If you have seen my post introducing to my model railway, then you will know I have included a model of Bath Green Park locomotive shed. I am going to explain how I built this model railway shed.
History of Bath Green Park
The locomotive shed at Bath Green Park was located just outside the station. On the 6th March 1966, it was closed along with the entire route and demolished soon after closure. During its years of operation, it was allocated a variety of locomotive types from the London Midland and Scottish Railway and latterly the Southern Railway as well, together with BR Standards. It also played host to a number of long-distance visiting types including LNER B1’s. Modelling this particular locomotive shed would permit me to authentically display and operate an extensive range of locomotives.
What material to use for the model?
The Somerset and Dorset shed building was constructed of wood so I considered how this might be replicated in a model.
One day I was travelling on a Great Western Railway train with Richard Noyle, the Head of IT at Great Western Railway. We were having coffee and he was using a [easyazon_link identifier=”B005D75YY2″ locale=”UK” tag=”railway02-21″]wooden stirrer[/easyazon_link]. I realised that the width of the stick could be perfect to represent the wooden cladding on the side of my model of the Somerset and Dorset shed. Using photographs, particularly those of Ivo Peter’s, I made a scale drawing of the shed. It soon became clear that due to space constraints I would not be able to make a full-length building. However, there was sufficient space to accommodate the scale width of the building.

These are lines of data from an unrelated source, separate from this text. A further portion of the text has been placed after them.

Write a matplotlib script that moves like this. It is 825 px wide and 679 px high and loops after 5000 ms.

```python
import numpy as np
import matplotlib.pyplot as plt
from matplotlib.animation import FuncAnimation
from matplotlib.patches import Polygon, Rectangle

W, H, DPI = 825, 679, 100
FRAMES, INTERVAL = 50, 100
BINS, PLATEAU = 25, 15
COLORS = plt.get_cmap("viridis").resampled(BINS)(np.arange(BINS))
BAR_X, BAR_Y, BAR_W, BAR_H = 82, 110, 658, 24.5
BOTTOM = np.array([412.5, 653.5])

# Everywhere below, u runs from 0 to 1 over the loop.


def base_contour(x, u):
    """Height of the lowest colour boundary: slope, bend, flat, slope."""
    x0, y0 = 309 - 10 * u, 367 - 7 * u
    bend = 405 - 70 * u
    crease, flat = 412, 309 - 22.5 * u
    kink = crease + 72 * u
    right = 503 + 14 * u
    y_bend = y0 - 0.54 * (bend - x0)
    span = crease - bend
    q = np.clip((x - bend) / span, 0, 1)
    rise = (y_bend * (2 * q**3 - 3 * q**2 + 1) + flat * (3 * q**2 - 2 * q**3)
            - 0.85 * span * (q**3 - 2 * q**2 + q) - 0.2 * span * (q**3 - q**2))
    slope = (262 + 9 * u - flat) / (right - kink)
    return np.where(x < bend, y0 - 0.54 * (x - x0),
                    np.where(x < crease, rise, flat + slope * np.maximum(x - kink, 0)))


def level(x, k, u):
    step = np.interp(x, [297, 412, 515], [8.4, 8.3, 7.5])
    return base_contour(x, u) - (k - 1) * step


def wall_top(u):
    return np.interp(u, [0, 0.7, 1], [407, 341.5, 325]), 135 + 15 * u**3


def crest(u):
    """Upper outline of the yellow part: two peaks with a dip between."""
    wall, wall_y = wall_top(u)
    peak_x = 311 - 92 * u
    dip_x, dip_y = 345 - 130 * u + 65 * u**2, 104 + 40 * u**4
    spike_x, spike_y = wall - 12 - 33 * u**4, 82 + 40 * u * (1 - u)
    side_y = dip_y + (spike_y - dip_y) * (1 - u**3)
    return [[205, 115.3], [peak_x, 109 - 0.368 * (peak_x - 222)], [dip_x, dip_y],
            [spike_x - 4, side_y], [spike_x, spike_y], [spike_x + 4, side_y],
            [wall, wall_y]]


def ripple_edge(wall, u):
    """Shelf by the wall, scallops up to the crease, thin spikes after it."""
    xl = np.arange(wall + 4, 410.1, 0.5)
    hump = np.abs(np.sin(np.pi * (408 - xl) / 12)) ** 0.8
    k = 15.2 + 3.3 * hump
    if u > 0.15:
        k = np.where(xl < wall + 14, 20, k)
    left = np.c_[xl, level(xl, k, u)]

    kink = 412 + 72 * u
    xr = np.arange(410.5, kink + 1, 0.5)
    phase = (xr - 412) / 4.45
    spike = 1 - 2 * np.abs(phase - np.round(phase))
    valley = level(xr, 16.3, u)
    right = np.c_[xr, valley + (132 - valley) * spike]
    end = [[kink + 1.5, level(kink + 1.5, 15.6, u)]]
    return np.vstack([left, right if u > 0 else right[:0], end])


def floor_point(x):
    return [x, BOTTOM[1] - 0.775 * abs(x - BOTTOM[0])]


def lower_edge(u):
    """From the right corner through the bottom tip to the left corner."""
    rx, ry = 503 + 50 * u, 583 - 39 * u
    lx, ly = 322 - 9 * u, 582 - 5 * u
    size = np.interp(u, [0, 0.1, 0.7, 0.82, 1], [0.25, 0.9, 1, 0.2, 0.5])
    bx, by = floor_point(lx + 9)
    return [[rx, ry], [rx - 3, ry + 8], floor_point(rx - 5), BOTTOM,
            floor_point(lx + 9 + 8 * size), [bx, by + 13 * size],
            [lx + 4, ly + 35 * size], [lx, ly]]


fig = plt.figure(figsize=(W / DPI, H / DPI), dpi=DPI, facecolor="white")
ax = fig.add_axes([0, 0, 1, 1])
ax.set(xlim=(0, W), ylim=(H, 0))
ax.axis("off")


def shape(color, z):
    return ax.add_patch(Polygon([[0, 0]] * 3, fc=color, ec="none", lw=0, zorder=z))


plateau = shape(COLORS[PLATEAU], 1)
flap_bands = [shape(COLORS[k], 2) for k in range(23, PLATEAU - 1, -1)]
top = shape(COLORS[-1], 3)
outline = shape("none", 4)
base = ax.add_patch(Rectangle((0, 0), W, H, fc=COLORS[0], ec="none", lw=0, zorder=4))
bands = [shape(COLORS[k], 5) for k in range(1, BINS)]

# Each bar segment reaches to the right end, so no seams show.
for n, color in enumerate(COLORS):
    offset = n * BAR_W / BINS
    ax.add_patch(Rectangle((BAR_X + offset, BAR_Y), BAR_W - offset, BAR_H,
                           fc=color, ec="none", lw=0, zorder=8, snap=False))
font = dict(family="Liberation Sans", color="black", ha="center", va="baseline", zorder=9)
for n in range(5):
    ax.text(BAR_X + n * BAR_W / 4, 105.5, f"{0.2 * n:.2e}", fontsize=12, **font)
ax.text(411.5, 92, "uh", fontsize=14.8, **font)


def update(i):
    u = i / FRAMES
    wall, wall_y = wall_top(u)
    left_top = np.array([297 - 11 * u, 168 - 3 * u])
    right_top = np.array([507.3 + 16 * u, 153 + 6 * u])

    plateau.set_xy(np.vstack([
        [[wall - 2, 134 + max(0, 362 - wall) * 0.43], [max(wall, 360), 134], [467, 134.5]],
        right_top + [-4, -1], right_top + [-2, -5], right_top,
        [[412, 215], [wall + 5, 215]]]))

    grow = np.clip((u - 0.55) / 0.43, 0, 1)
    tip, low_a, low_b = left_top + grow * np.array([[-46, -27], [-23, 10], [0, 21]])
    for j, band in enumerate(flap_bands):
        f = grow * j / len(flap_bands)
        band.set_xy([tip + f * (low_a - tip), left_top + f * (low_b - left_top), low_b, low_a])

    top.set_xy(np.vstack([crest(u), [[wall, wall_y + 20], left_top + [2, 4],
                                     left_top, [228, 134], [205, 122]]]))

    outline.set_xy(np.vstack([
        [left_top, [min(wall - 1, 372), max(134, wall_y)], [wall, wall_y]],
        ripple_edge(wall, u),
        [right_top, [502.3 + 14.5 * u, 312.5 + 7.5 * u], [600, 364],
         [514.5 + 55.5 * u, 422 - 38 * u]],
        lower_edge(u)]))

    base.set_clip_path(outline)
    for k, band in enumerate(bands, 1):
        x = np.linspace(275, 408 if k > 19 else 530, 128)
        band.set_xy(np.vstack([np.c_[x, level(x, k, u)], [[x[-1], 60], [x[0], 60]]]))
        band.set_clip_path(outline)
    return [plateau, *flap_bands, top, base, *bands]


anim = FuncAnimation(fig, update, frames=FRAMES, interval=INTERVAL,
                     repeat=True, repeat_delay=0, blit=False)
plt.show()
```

Making the Structure
I began by constructing the roof trusses and the upright supports laying them out flat and glueing them together. Studying internal photographs of the construction gave me an indication of how to position the [easyazon_link identifier=”B005D75YY2″ locale=”UK” tag=”railway02-21″]wooden stirrer[/easyazon_link] sticks. It was then a case of joining the various sections together.
After leaving for a couple of days to let the adhesive set, I then trial fitted a locomotive inside the framing. Next, I moved the structure to the baseboard where I had already laid the track albeit securing it temporarily with drawing pins.
I now had the task of effectively cladding the sides of the frame. Richard and several other of my colleagues at GWR had kindly collected lots of used stirrer sticks during their daily commutes, saving the stick each time they had a coffee. This is recycling indeed! Who would have thought that a humble wooden stirrer stick would be vital when constructing a model of an iconic steam locomotive shed?
How I made the roof
For the roof I used cardboard but I also had to make a centre vented section. This is not an exact representation but looks OK to me. With the structure complete, it was time for painting. I used my own judgment on the actual shade of paint. Although I consulted numerous colour images in books and online, different lighting conditions at the time the photos were taken over fifty years ago meant there were a variety of shades to choose from. I have tried to weather up the finished results.
The shed building roads have all been given inspection pits.
You will also notice in the photographs a model of the coaling stage. This was built at the shed in the early 1950s to replace a wooden structure. I suitably weathered this building to add a bit more realism. My model version constructed using strong cardboard.
Midland Railway Shed
The aerial shot of the shed layout shows another building. This is the Midland Railway shed which in reality was slightly further back relative to the Somerset and Dorset building than in my model. Again, space constraints made this necessary. This shed was built of stone so I used cladding sheets (similar to this) over the original brick paper of an old cardboard model. I bought this model from my Godson James Russ, along with some his other model railway items to help fund him through University a few years ago.
I also built the boiler house and offices on the back of the shed. To complete the scene, I positioned a grounded wooden coach body to depict the one at the shed that was used for locomotive crew mutual improvement classes.
Those of you familiar with the layout at Bath Green Park locomotive depot, will note also that the turntable is not positioned just outside the Midland shed. Another spacing issue. So I have placed it in the approximate area where it would have been in the 1920s. However, the track layout is similar to that in the shed’s later years.
It is very satisfying to have recreated a lost railway scene in model form. The shed coded 71G under Southern Region control and later 82G under the Western Regional authorities may be no more on the national railways of today but its recreation in 00 gauge can at least be experienced in the comfort of my home. I hope you enjoy seeing the photographs that I have taken of my creation and if you want to add a loco shed to your layout but don’t want to build it yourself then I recommend this model from Hornby.